Embryo development is controlled by a successive series of genes that provide each cell in the growing embryo with precise position information. Knowledge of these genes is known most completely from Drosophila, where a simple initial pattern generated by maternal effect genes is gradually segmented by the sequential transient expression of three successive series of genes: the gap genes, the pair-rule genes, and the segment polarity genes. Superimposing their action on the preexisting segments, these homeotic genes cause unique and often very distinctive patterns of differentiation for different segments. In humans, about 40 homeotic genes have been identified and are grouped into four clusters on chromosomes 2, 7, 12, and 17, whose organization reflects their spatial and temporal expression. Several homeotic genes have been found expressed not only in embryonic tissues, but also in adult tissues, most notably in the hematopoietic lineage, and also in tumors, especially leukemia, teratocarcinoma, and neuroblastoma, wherein their expression pattern is modified in a complex manner by retinoic acid. The target genes of the transcription factors encoded by the homeotic genes are largely unknown, but recent reports indicate that they may regulate the expression of adhesion molecules on the membrane and the production of components of the extracellular matrix. Abnormal expression of these genes can therefore affect not only cell proliferation, but also the spread of cells to aberrant locations.
|Number of pages||6|

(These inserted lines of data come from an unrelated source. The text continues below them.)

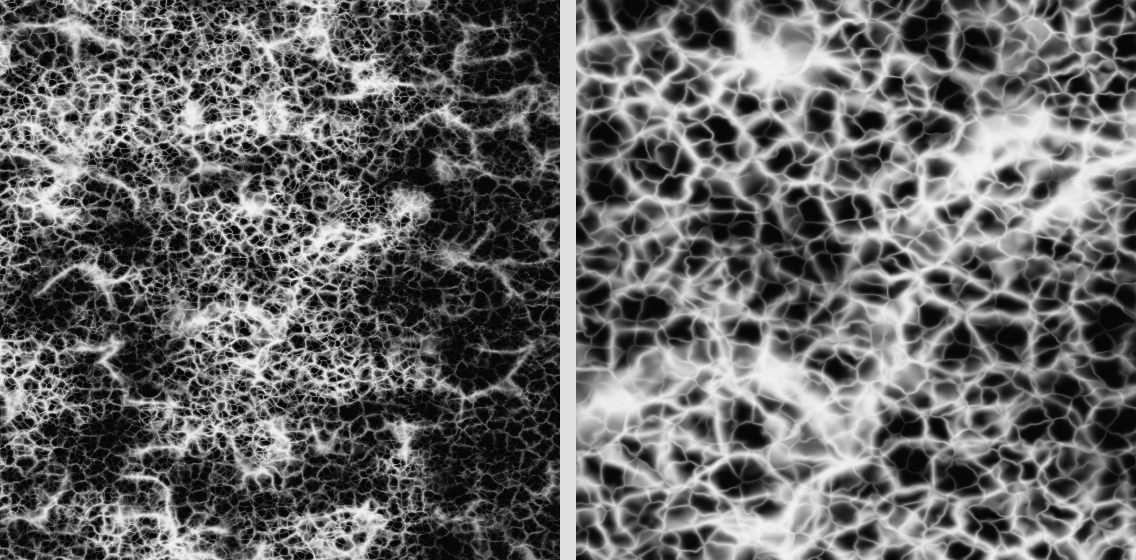
Left, the full canvas; right, a detail of the centre.
Reproduce this texture procedurally as a Shadertoy shader.

```glsl
// Fuzzy monochrome web of bright filaments around dark pores, fading to black on the right.

const vec2 COARSE_CELLS = vec2(9.0, 13.0);   // long, broken strands
const vec2 PORE_CELLS   = vec2(33.0, 40.0);  // main pores
const vec2 FINE_CELLS   = vec2(70.0, 82.0);  // thin threads inside the pores
const vec2 PATCH_CELLS  = vec2(5.5, 9.0);    // large dim patches
const float COARSE_FALLOFF = 10.0;
const float PORE_FALLOFF   = 4.2;
const float FINE_FALLOFF   = 4.2;
const float COARSE_GAIN = 0.75;
const float PORE_GAIN   = 0.82;
const float FINE_GAIN   = 0.42;
const float FADE_START = 0.66;               // where the web starts to thin out
const float FADE_END   = 0.81;
const float DARK_SIDE_DENSITY = 0.42;
const float THRESHOLD = 0.15;
const float EXPOSURE  = 2.4;
const float CONTRAST  = 1.4;
const vec3 BLACK = vec3(0.025);
const vec3 WHITE = vec3(0.95);

float hash(vec2 p) {
    return fract(sin(dot(p, vec2(127.1, 311.7))) * 43758.5453);
}

vec2 hash2(vec2 p) {
    return vec2(hash(p), hash(p + vec2(41.3, 17.9)));
}

float noise(vec2 p) {
    vec2 i = floor(p), f = fract(p);
    f = f * f * (3.0 - 2.0 * f);
    return mix(mix(hash(i), hash(i + vec2(1, 0)), f.x),
               mix(hash(i + vec2(0, 1)), hash(i + vec2(1, 1)), f.x), f.y);
}

float fbm(vec2 p) {
    return 0.6 * noise(p) + 0.28 * noise(p * 2.1 + 7.3) + 0.12 * noise(p * 4.3 + 3.1);
}

// Bends straight cell walls into wandering threads
vec2 warp(vec2 p) {
    vec2 broad = vec2(noise(p * 1.3 + 5.0), noise(p * 1.3 + 47.0)) - 0.5;
    vec2 small = vec2(noise(p * 3.3 + 13.0), noise(p * 3.3 + 71.0)) - 0.5;
    return p + 0.45 * broad + 0.2 * small;
}

// Brightness of cell walls: 1 on a wall, falling off into the cell
float web(vec2 p, float falloff) {
    p = warp(p);
    vec2 cell = floor(p), f = fract(p);
    float nearest = 8.0, second = 8.0;
    for (int y = -1; y <= 1; y++) {
        for (int x = -1; x <= 1; x++) {
            vec2 offset = vec2(x, y);
            float d = length(offset + hash2(cell + offset) - f);
            second = min(second, max(nearest, d));
            nearest = min(nearest, d);
        }
    }
    float gap = second - nearest;
    return exp(-falloff * (sqrt(gap * gap + 0.0016) - 0.04));
}

void mainImage(out vec4 fragColor, in vec2 fragCoord) {
    vec2 uv = fragCoord / iResolution.xy;

    // Density: dim patches, and a ragged fade towards the right
    float patches = mix(0.5, 1.1, smoothstep(0.25, 0.6, fbm(uv * PATCH_CELLS + 2.7)));
    float ragged = uv.x + 0.2 * (fbm(uv * vec2(6.0, 10.0) + 31.0) - 0.5);
    float side = 1.0 - smoothstep(FADE_START, FADE_END, ragged);
    float density = patches * mix(DARK_SIDE_DENSITY / patches, 1.0, side);

    // Three sizes of web, each uneven along its threads
    float poreStrength = mix(0.35, 1.2, noise(uv * 21.0 + 9.0));
    float fineStrength = mix(0.4, 1.4, noise(uv * 34.0 + 63.0));
    float coarseStrength = smoothstep(0.38, 0.68, noise(uv * vec2(11.0, 14.0) + 23.0));
    float threads = PORE_GAIN * poreStrength * web(uv * PORE_CELLS + 11.0, PORE_FALLOFF)
                  + FINE_GAIN * fineStrength * web(uv * FINE_CELLS + 5.0, FINE_FALLOFF);
    float strands = COARSE_GAIN * coarseStrength * web(uv * COARSE_CELLS + 3.0, COARSE_FALLOFF);

    // Soft threshold, then a film-like shoulder
    float energy = density * threads + mix(0.6, 1.0, side) * strands - THRESHOLD;
    energy = 0.5 * (energy + sqrt(energy * energy + 0.003));
    float light = 1.0 - exp(-EXPOSURE * pow(energy, CONTRAST));

    fragColor = vec4(mix(BLACK, WHITE, light), 1.0);
}
```
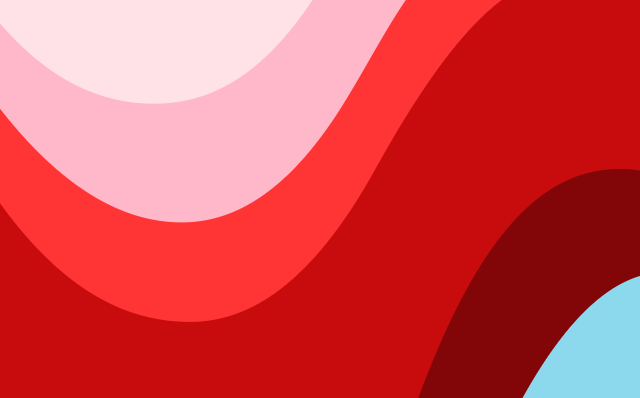
Reproduce this background procedurally as a WebGL 1 fragment shader.

```glsl
precision highp float;
// Flat layered waves: pink and red bands sweep from the upper left, a maroon and blue hill rises at lower right.

uniform vec2 u_resolution;

const vec3 BLUSH   = vec3(1.000, 0.882, 0.910);
const vec3 PINK    = vec3(1.000, 0.722, 0.794);
const vec3 SCARLET = vec3(1.000, 0.208, 0.208);
const vec3 CRIMSON = vec3(0.785, 0.047, 0.050);
const vec3 MAROON  = vec3(0.510, 0.020, 0.030);
const vec3 SKY     = vec3(0.550, 0.850, 0.930);

// Curve knots: x, height and slope, as fractions of the canvas
const vec3 BLUSH_LEFT  = vec3(0.0000, 0.9412, -1.855);
const vec3 BLUSH_DIP   = vec3(0.2409, 0.7395, 0.0);
const vec3 BLUSH_RIGHT = vec3(0.4883, 1.0000, 2.42);

const vec3 PINK_LEFT  = vec3(0.0000, 0.7269, -2.059);
const vec3 PINK_DIP   = vec3(0.2839, 0.4412, 0.0);
const vec3 PINK_RISE  = vec3(0.5208, 0.6996, 2.38);
const vec3 PINK_RIGHT = vec3(0.6341, 1.0000, 2.34);

const vec3 SCARLET_LEFT  = vec3(0.0000, 0.4895, -2.23);
const vec3 SCARLET_DIP   = vec3(0.2969, 0.1912, 0.0);
const vec3 SCARLET_RISE  = vec3(0.5859, 0.5735, 2.90);
const vec3 SCARLET_RIGHT = vec3(0.7839, 1.0000, 1.21);

const vec3 MAROON_FOOT  = vec3(0.6536, 0.0000, 4.356);
const vec3 MAROON_CREST = vec3(0.9701, 0.5756, 0.0);
const vec3 MAROON_RIGHT = vec3(1.0000, 0.5714, -0.27);

const vec3 SKY_FOOT  = vec3(0.8164, 0.0000, 2.90);
const vec3 SKY_RIGHT = vec3(1.0000, 0.3067, 0.48);

// Cubic Hermite span from a to b, straight beyond its ends; returns height and slope
vec2 span(float x, vec3 a, vec3 b) {
    float w = b.x - a.x;
    float t = clamp((x - a.x) / w, 0.0, 1.0);
    float s = 1.0 - t;
    float blend = t * t * (3.0 - 2.0 * t);
    float height = mix(a.y, b.y, blend) + w * t * s * (a.z * s - b.z * t);
    float slope = 6.0 * t * s * (b.y - a.y) / w
                + a.z * s * (1.0 - 3.0 * t) + b.z * t * (3.0 * t - 2.0);
    return vec2(height + slope * (x - a.x - t * w), slope);
}

vec2 curve(float x, vec3 a, vec3 b, vec3 c) {
    return x < b.x ? span(x, a, b) : span(x, b, c);
}

vec2 curve(float x, vec3 a, vec3 b, vec3 c, vec3 d) {
    return x < c.x ? curve(x, a, b, c) : span(x, c, d);
}

// Smooth coverage of the area above an edge, about one pixel wide along its normal
float above(vec2 p, vec2 edge) {
    float pixel = length(vec2(edge.y / u_resolution.x, 1.0 / u_resolution.y));
    return clamp((p.y - edge.x) / pixel + 0.5, 0.0, 1.0);
}

void main() {
    vec2 p = gl_FragCoord.xy / u_resolution;
    vec3 color = CRIMSON;

    // Hanging bands, widest first
    color = mix(color, SCARLET, above(p, curve(p.x, SCARLET_LEFT, SCARLET_DIP, SCARLET_RISE, SCARLET_RIGHT)));
    color = mix(color, PINK, above(p, curve(p.x, PINK_LEFT, PINK_DIP, PINK_RISE, PINK_RIGHT)));
    color = mix(color, BLUSH, above(p, curve(p.x, BLUSH_LEFT, BLUSH_DIP, BLUSH_RIGHT)));

    // Rising hill
    color = mix(MAROON, color, above(p, curve(p.x, MAROON_FOOT, MAROON_CREST, MAROON_RIGHT)));
    color = mix(SKY, color, above(p, span(p.x, SKY_FOOT, SKY_RIGHT)));

    gl_FragColor = vec4(color, 1.0);
}
```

|Journal||Cancer Detection and Prevention|
|Publication status||Published - 1993|
ASJC Scopus subject areas
- Cancer Research